Rachel is usually found in our Campus Jobs team where she is the deputy manager, but earlier this year she signed up to become a Community First Responder for South Central Ambulance Charity – not knowing that an international pandemic was just around the corner.
Different to the recently launched NHS GoodSAM scheme, which was specifically set up in response to the coronavirus outbreak, Community First Responders are fully trained volunteers who respond to emergency calls in the area where they live or work, delivering life-saving skills until paramedics arrive.
Rachel, who lives in Tadley, tells us why she signed up to be a Community First Responder:
“I’ve always wanted to help people – I kind of regret not going down the medical route for my career, but I’ve always tried to incorporate it into my work, such as being first aid trained.”
When she received her training in February, Rachel had no idea that she would soon be attending calls dressed in Personal Protective Equipment (PPE).
“It has been strange: I did my first call to an elderly patient and we obviously had to wear a mask and gloves. Community First Responders are so important, especially at the moment when paramedics and other health professionals are being constantly called to virus emergencies.
“We bridge that gap in the community. If we are called out to a cardiac arrest and can be on the scene in two minutes, it can make such a huge difference. We can administer that initial first aid until paramedics can arrive and take over.”
Rachel is part of a team of four volunteers who cover Tadley and the surrounding area. Each volunteer is required to be on-call for around 20 hours a month, or five hours a week, although Rachel says volunteers often do a lot more.
Since she began working from home, Rachel has been managing her volunteer on-call duties around her full-time job, including using her work time flexibly to attend emergencies. She tells us: “My line manager has been really supportive. As long as I am available for team meetings and I get my work done, they really don’t mind if I have to nip out to attend a call.”
Campus Jobs manager, Jay Russell said:
“We’re all very proud of Rachel for giving up her time so selflessly to help others in her community. She is a great example to us all, and we hope other members of staff and students alike are inspired to follow in her footsteps.”
Supporting our staff
The University is extremely proud of everyone who is volunteering to provide critical support to the NHS as it faces its greatest challenge to date.

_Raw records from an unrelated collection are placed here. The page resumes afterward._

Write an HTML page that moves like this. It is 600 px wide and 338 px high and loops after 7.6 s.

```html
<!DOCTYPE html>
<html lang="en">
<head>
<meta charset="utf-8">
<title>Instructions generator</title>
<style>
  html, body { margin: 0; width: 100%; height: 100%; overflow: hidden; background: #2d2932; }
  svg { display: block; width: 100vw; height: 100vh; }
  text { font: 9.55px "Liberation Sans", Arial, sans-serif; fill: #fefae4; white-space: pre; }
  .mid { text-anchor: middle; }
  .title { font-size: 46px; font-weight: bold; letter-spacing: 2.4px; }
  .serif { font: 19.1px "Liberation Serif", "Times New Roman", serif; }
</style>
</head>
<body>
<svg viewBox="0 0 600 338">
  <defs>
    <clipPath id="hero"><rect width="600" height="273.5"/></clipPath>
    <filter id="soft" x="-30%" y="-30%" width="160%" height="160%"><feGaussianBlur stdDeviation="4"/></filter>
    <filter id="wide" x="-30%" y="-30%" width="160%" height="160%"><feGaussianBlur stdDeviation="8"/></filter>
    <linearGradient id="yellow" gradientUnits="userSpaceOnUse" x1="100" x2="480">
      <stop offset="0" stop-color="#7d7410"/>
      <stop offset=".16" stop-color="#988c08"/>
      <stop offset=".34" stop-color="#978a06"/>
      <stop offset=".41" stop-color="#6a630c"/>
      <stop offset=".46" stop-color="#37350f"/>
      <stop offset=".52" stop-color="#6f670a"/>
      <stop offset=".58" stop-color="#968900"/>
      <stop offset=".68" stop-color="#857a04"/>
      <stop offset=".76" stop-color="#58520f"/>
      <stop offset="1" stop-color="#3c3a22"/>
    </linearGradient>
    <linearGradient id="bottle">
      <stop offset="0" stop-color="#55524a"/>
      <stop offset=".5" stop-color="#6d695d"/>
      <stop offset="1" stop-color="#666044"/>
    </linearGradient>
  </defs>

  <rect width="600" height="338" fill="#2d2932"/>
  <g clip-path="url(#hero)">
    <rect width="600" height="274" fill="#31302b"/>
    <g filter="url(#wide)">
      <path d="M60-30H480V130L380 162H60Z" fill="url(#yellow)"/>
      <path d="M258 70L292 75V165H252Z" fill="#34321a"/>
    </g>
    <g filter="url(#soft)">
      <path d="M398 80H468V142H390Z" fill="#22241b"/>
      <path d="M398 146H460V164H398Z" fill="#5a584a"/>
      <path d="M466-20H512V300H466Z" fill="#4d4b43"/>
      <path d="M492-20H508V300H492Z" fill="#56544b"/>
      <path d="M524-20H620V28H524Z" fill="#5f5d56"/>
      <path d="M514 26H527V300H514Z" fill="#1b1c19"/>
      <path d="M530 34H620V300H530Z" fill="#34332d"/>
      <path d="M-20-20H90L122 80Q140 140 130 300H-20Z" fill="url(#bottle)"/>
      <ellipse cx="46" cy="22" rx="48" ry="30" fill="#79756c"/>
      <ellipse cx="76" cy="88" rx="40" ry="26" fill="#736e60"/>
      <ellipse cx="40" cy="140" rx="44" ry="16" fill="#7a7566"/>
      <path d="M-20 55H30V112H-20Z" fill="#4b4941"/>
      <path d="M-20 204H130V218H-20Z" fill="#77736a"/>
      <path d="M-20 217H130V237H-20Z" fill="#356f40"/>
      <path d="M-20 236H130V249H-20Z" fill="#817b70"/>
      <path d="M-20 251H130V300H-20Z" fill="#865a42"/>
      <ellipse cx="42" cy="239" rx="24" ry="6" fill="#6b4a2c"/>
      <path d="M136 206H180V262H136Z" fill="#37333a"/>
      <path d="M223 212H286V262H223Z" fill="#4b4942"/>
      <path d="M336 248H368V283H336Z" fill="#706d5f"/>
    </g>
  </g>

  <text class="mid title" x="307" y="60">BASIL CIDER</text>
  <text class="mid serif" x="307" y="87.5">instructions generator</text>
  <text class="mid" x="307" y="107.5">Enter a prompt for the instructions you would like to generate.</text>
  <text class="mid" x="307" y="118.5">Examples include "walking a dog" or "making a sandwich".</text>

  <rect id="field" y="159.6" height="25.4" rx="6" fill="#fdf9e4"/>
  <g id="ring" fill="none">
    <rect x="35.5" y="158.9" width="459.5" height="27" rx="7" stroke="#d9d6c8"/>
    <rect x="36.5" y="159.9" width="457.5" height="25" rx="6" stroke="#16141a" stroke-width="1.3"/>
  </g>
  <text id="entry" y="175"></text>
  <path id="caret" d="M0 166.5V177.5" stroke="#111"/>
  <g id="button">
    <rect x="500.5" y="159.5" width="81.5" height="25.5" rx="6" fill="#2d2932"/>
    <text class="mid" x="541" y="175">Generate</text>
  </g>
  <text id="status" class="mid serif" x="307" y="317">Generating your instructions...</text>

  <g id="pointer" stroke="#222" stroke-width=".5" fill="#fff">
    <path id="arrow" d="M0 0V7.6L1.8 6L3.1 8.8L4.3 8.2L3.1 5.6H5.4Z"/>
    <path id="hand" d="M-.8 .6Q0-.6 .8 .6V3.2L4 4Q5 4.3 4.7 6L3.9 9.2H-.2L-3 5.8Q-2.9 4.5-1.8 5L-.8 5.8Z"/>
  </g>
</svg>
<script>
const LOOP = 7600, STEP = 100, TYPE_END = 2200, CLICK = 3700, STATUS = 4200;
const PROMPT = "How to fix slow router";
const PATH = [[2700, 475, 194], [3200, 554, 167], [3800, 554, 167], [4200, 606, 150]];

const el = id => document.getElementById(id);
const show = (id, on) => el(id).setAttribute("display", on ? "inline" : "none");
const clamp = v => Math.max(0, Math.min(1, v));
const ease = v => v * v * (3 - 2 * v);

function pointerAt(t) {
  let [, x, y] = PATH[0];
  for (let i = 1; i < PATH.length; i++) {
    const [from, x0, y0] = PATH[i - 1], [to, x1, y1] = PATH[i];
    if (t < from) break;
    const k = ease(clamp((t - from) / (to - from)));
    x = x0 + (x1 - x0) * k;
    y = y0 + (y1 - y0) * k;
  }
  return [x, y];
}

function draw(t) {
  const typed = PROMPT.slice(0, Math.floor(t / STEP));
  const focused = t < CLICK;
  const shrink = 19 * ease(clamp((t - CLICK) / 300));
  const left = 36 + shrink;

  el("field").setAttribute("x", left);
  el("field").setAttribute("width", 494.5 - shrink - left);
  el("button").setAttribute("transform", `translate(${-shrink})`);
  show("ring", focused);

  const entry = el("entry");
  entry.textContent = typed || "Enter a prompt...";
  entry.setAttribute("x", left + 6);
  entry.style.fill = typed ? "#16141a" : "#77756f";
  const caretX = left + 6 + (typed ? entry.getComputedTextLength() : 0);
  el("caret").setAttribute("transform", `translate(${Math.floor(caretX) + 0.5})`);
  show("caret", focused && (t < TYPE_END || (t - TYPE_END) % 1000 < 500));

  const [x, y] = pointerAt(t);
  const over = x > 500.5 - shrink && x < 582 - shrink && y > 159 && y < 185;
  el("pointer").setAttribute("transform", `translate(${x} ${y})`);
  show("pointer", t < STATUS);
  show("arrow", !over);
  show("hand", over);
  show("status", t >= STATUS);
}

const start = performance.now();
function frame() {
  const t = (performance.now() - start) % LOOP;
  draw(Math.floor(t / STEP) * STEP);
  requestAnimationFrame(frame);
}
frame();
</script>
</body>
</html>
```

Whether giving their time, undertaking research on COVID-19 or donating protective equipment, we are supporting our staff members to volunteer with the NHS, and in particular with our partner, The Royal Berkshire Hospital (RBH), in a range of capacities. The RBH is currently looking for volunteers in catering, housekeeping, portering, and those with laboratory experience, and the University is committed to supporting anyone who wishes to take up such an opportunity.
Share your story
Are you involved in the fight against COVID-19? Whether that be through volunteering or your job, we’d love to hear from you.
We want to showcase the inspirational work our alumni and supporters are doing across a range of roles, and to thank you for your efforts in contributing to the fight against this pandemic.
Please email us at email@example.com to share your story.